--- TASK ---
Nothing but the pictures should be left out when you copy the records exactly.

Source texts of formatted documents:
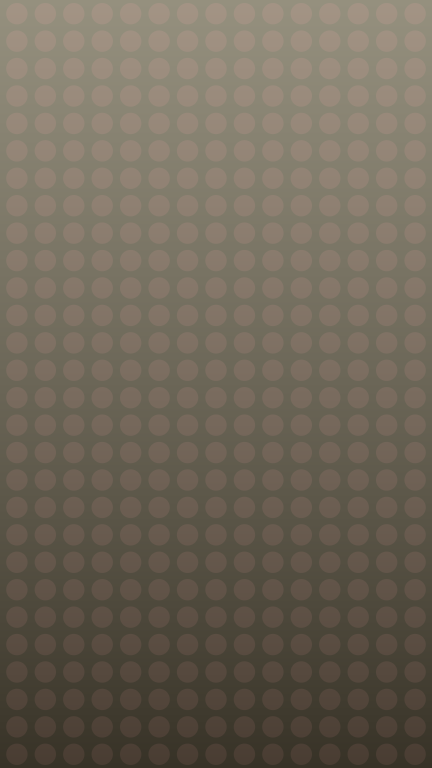
Give the GLSL for this pattern, as a Shadertoy shader.

```glsl
// Layout, in units of the canvas height
const vec2 PITCH = vec2(1.0 / 27.0, 1.0 / 28.0);
const float DOT_RADIUS = 0.0139;

// Vertical gradients of the ground and of the dots
const vec3 GROUND_BOTTOM = vec3(0.215, 0.195, 0.150);
const vec3 GROUND_TOP = vec3(0.585, 0.565, 0.495);
const vec3 DOT_BOTTOM = vec3(0.285, 0.235, 0.195);
const vec3 DOT_TOP = vec3(0.640, 0.580, 0.520);
const float GRADIENT_BOW = 0.2;

// Height remapped to rise faster near the bottom
float bowedHeight(float t) {
    return t * (1.0 + GRADIENT_BOW * (1.0 - t));
}

// Signed distance to the nearest dot; a column sits on the centre line
float dotDistance(vec2 p) {
    vec2 cell = p / PITCH + vec2(0.5, 0.0);
    vec2 local = (fract(cell) - 0.5) * PITCH;
    return length(local) - DOT_RADIUS;
}

void mainImage(out vec4 fragColor, in vec2 fragCoord) {
    float pixel = 1.0 / iResolution.y;
    vec2 p = vec2(fragCoord.x - 0.5 * iResolution.x, fragCoord.y) * pixel;

    float shade = bowedHeight(p.y);
    vec3 ground = mix(GROUND_BOTTOM, GROUND_TOP, shade);
    vec3 dotColor = mix(DOT_BOTTOM, DOT_TOP, shade);

    // Dots with a one-pixel soft edge
    float coverage = clamp(0.5 - dotDistance(p) / pixel, 0.0, 1.0);
    fragColor = vec4(mix(ground, dotColor, coverage), 1.0);
}
```
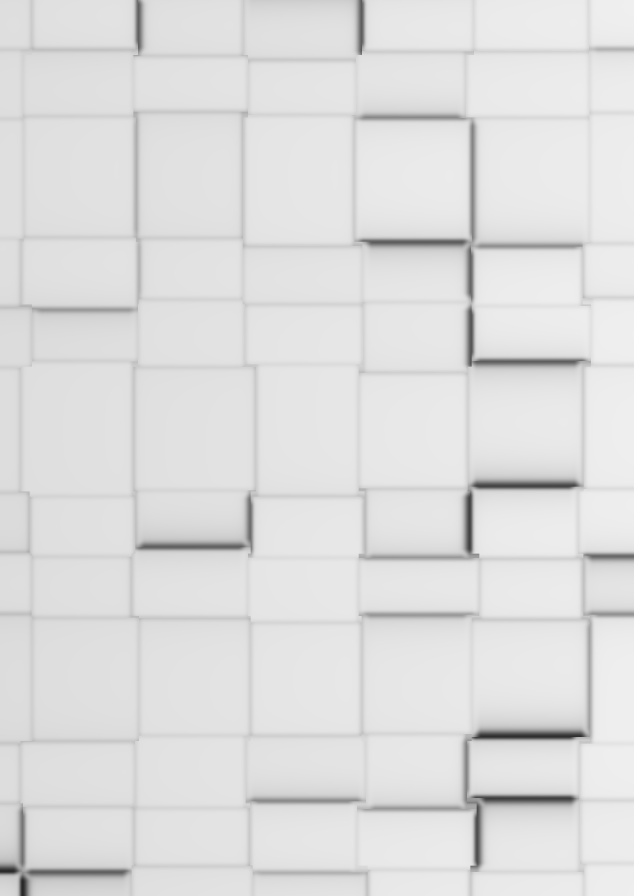
A Shadertoy shader for this background:

```glsl
// Wall of pale blocks pushed in and out at random, seen from the front.
// Columns are even; rows repeat as two short and one tall. Each seam is
// shaded from the height drop between the two blocks that share it.

const float COLUMN_WIDTH = 0.1762;   // all lengths in canvas widths
const float COLUMN_START = 0.0405;
const float ROW_PERIOD = 0.3934;     // short + short + tall
const float ROW_START = 0.048;
const float EDGE_SHIFT = 0.022;      // full range of the edge offsets
const vec3 LEFT_COLOR = vec3(0.872);
const vec3 RIGHT_COLOR = vec3(0.932);

float hash(vec2 cell, float seed) {
    return fract(sin(dot(cell, vec2(127.1, 311.7)) + seed * 74.7) * 4375.85);
}

float blockHeight(vec2 cell) {
    return hash(cell, 1.0);
}

float shift(vec2 cell, float seed) {
    return (hash(cell, seed) - 0.5) * EDGE_SHIFT;
}

// Left edge of a block
float columnEdge(float column, float row) {
    return COLUMN_START + column * COLUMN_WIDTH + shift(vec2(column, row), 2.0);
}

// Lower edge of a block
float rowEdge(float row, float column) {
    float group = floor((row + 0.5) / 3.0);
    float place = group + 0.25 * (row - 3.0 * group);
    return ROW_START + place * ROW_PERIOD + shift(vec2(column, row), 3.0);
}

// Row number before the edges are shifted
float plainRow(float y) {
    float v = (y - ROW_START) / ROW_PERIOD;
    return 3.0 * floor(v) + min(floor(4.0 * fract(v)), 2.0);
}

// Block that holds a point, with its shifted edges taken into account
vec2 findCell(vec2 p) {
    float row = plainRow(p.y);
    float column = floor((p.x - COLUMN_START) / COLUMN_WIDTH);
    if (p.x < columnEdge(column, row)) column -= 1.0;
    else if (p.x > columnEdge(column + 1.0, row)) column += 1.0;
    if (p.y < rowEdge(row, column)) row -= 1.0;
    else if (p.y > rowEdge(row + 1.0, column)) row += 1.0;
    return vec2(column, row);
}

// Light left beside a seam; drop > 0 means the neighbour stands higher
float seamLight(float dist, float drop, float reach, float taper) {
    float d = max(dist, 0.0);
    float size = abs(drop);
    float lower = smoothstep(-0.05, 0.05, drop);
    float deep = smoothstep(0.42, 0.9, size) * taper;
    float width = mix(0.0045, 0.0095, lower * deep);
    float core = (0.04 + 0.12 * size + 0.62 * deep) * exp(-d * d / (width * width));
    float fade = (0.09 * size + 0.2 * deep) * mix(0.5, 1.0, lower) * exp(-d / reach);
    return (1.0 - core) * (1.0 - fade);
}

vec3 shadeWall(vec2 p) {
    vec2 cell = findCell(p);
    float height = blockHeight(cell);

    // Distances to the four edges
    float left = p.x - columnEdge(cell.x, cell.y);
    float right = columnEdge(cell.x + 1.0, cell.y) - p.x;
    float below = p.y - rowEdge(cell.y, cell.x);
    float above = rowEdge(cell.y + 1.0, cell.x) - p.y;

    // Deep gaps narrow towards the corners
    float taperX = smoothstep(0.0, 0.016, min(left, right));
    float taperY = smoothstep(0.0, 0.016, min(below, above));

    float light = 1.0;
    for (int i = 0; i < 2; i++) {
        float side = float(i) * 2.0 - 1.0;
        float dropX = blockHeight(cell + vec2(side, 0.0)) - height;
        float dropY = blockHeight(cell + vec2(0.0, side)) - height;
        light *= seamLight(i == 0 ? left : right, dropX, 0.007, taperY);
        light *= seamLight(i == 0 ? below : above, dropY, 0.022, taperX);
    }

    // Soft light from the right, with a slight tone per block
    vec3 tone = mix(LEFT_COLOR, RIGHT_COLOR, p.x) + 0.016 * (height - 0.5);
    return tone * light;
}

void mainImage(out vec4 fragColor, in vec2 fragCoord) {
    // Average a 3 by 3 grid inside the pixel to smooth the edges
    vec3 color = vec3(0.0);
    for (int i = 0; i < 9; i++) {
        vec2 offset = (vec2(float(i % 3), float(i / 3)) - 1.0) / 3.0;
        color += shadeWall((fragCoord + offset) / iResolution.x);
    }
    fragColor = vec4(color / 9.0, 1.0);
}
```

--- OUTPUT FOR THIS EXERCISE ---
Give the GLSL for this pattern, as a Shadertoy shader.

```glsl
// Layout, in units of the canvas height
const vec2 PITCH = vec2(1.0 / 27.0, 1.0 / 28.0);
const float DOT_RADIUS = 0.0139;

// Vertical gradients of the ground and of the dots
const vec3 GROUND_BOTTOM = vec3(0.215, 0.195, 0.150);
const vec3 GROUND_TOP = vec3(0.585, 0.565, 0.495);
const vec3 DOT_BOTTOM = vec3(0.285, 0.235, 0.195);
const vec3 DOT_TOP = vec3(0.640, 0.580, 0.520);
const float GRADIENT_BOW = 0.2;

// Height remapped to rise faster near the bottom
float bowedHeight(float t) {
    return t * (1.0 + GRADIENT_BOW * (1.0 - t));
}

// Signed distance to the nearest dot; a column sits on the centre line
float dotDistance(vec2 p) {
    vec2 cell = p / PITCH + vec2(0.5, 0.0);
    vec2 local = (fract(cell) - 0.5) * PITCH;
    return length(local) - DOT_RADIUS;
}

void mainImage(out vec4 fragColor, in vec2 fragCoord) {
    float pixel = 1.0 / iResolution.y;
    vec2 p = vec2(fragCoord.x - 0.5 * iResolution.x, fragCoord.y) * pixel;

    float shade = bowedHeight(p.y);
    vec3 ground = mix(GROUND_BOTTOM, GROUND_TOP, shade);
    vec3 dotColor = mix(DOT_BOTTOM, DOT_TOP, shade);

    // Dots with a one-pixel soft edge
    float coverage = clamp(0.5 - dotDistance(p) / pixel, 0.0, 1.0);
    fragColor = vec4(mix(ground, dotColor, coverage), 1.0);
}
```
A Shadertoy shader for this background:

```glsl
// Wall of pale blocks pushed in and out at random, seen from the front.
// Columns are even; rows repeat as two short and one tall. Each seam is
// shaded from the height drop between the two blocks that share it.

const float COLUMN_WIDTH = 0.1762;   // all lengths in canvas widths
const float COLUMN_START = 0.0405;
const float ROW_PERIOD = 0.3934;     // short + short + tall
const float ROW_START = 0.048;
const float EDGE_SHIFT = 0.022;      // full range of the edge offsets
const vec3 LEFT_COLOR = vec3(0.872);
const vec3 RIGHT_COLOR = vec3(0.932);

float hash(vec2 cell, float seed) {
    return fract(sin(dot(cell, vec2(127.1, 311.7)) + seed * 74.7) * 4375.85);
}

float blockHeight(vec2 cell) {
    return hash(cell, 1.0);
}

float shift(vec2 cell, float seed) {
    return (hash(cell, seed) - 0.5) * EDGE_SHIFT;
}

// Left edge of a block
float columnEdge(float column, float row) {
    return COLUMN_START + column * COLUMN_WIDTH + shift(vec2(column, row), 2.0);
}

// Lower edge of a block
float rowEdge(float row, float column) {
    float group = floor((row + 0.5) / 3.0);
    float place = group + 0.25 * (row - 3.0 * group);
    return ROW_START + place * ROW_PERIOD + shift(vec2(column, row), 3.0);
}

// Row number before the edges are shifted
float plainRow(float y) {
    float v = (y - ROW_START) / ROW_PERIOD;
    return 3.0 * floor(v) + min(floor(4.0 * fract(v)), 2.0);
}

// Block that holds a point, with its shifted edges taken into account
vec2 findCell(vec2 p) {
    float row = plainRow(p.y);
    float column = floor((p.x - COLUMN_START) / COLUMN_WIDTH);
    if (p.x < columnEdge(column, row)) column -= 1.0;
    else if (p.x > columnEdge(column + 1.0, row)) column += 1.0;
    if (p.y < rowEdge(row, column)) row -= 1.0;
    else if (p.y > rowEdge(row + 1.0, column)) row += 1.0;
    return vec2(column, row);
}

// Light left beside a seam; drop > 0 means the neighbour stands higher
float seamLight(float dist, float drop, float reach, float taper) {
    float d = max(dist, 0.0);
    float size = abs(drop);
    float lower = smoothstep(-0.05, 0.05, drop);
    float deep = smoothstep(0.42, 0.9, size) * taper;
    float width = mix(0.0045, 0.0095, lower * deep);
    float core = (0.04 + 0.12 * size + 0.62 * deep) * exp(-d * d / (width * width));
    float fade = (0.09 * size + 0.2 * deep) * mix(0.5, 1.0, lower) * exp(-d / reach);
    return (1.0 - core) * (1.0 - fade);
}

vec3 shadeWall(vec2 p) {
    vec2 cell = findCell(p);
    float height = blockHeight(cell);

    // Distances to the four edges
    float left = p.x - columnEdge(cell.x, cell.y);
    float right = columnEdge(cell.x + 1.0, cell.y) - p.x;
    float below = p.y - rowEdge(cell.y, cell.x);
    float above = rowEdge(cell.y + 1.0, cell.x) - p.y;

    // Deep gaps narrow towards the corners
    float taperX = smoothstep(0.0, 0.016, min(left, right));
    float taperY = smoothstep(0.0, 0.016, min(below, above));

    float light = 1.0;
    for (int i = 0; i < 2; i++) {
        float side = float(i) * 2.0 - 1.0;
        float dropX = blockHeight(cell + vec2(side, 0.0)) - height;
        float dropY = blockHeight(cell + vec2(0.0, side)) - height;
        light *= seamLight(i == 0 ? left : right, dropX, 0.007, taperY);
        light *= seamLight(i == 0 ? below : above, dropY, 0.022, taperX);
    }

    // Soft light from the right, with a slight tone per block
    vec3 tone = mix(LEFT_COLOR, RIGHT_COLOR, p.x) + 0.016 * (height - 0.5);
    return tone * light;
}

void mainImage(out vec4 fragColor, in vec2 fragCoord) {
    // Average a 3 by 3 grid inside the pixel to smooth the edges
    vec3 color = vec3(0.0);
    for (int i = 0; i < 9; i++) {
        vec2 offset = (vec2(float(i % 3), float(i / 3)) - 1.0) / 3.0;
        color += shadeWall((fragCoord + offset) / iResolution.x);
    }
    fragColor = vec4(color / 9.0, 1.0);
}
```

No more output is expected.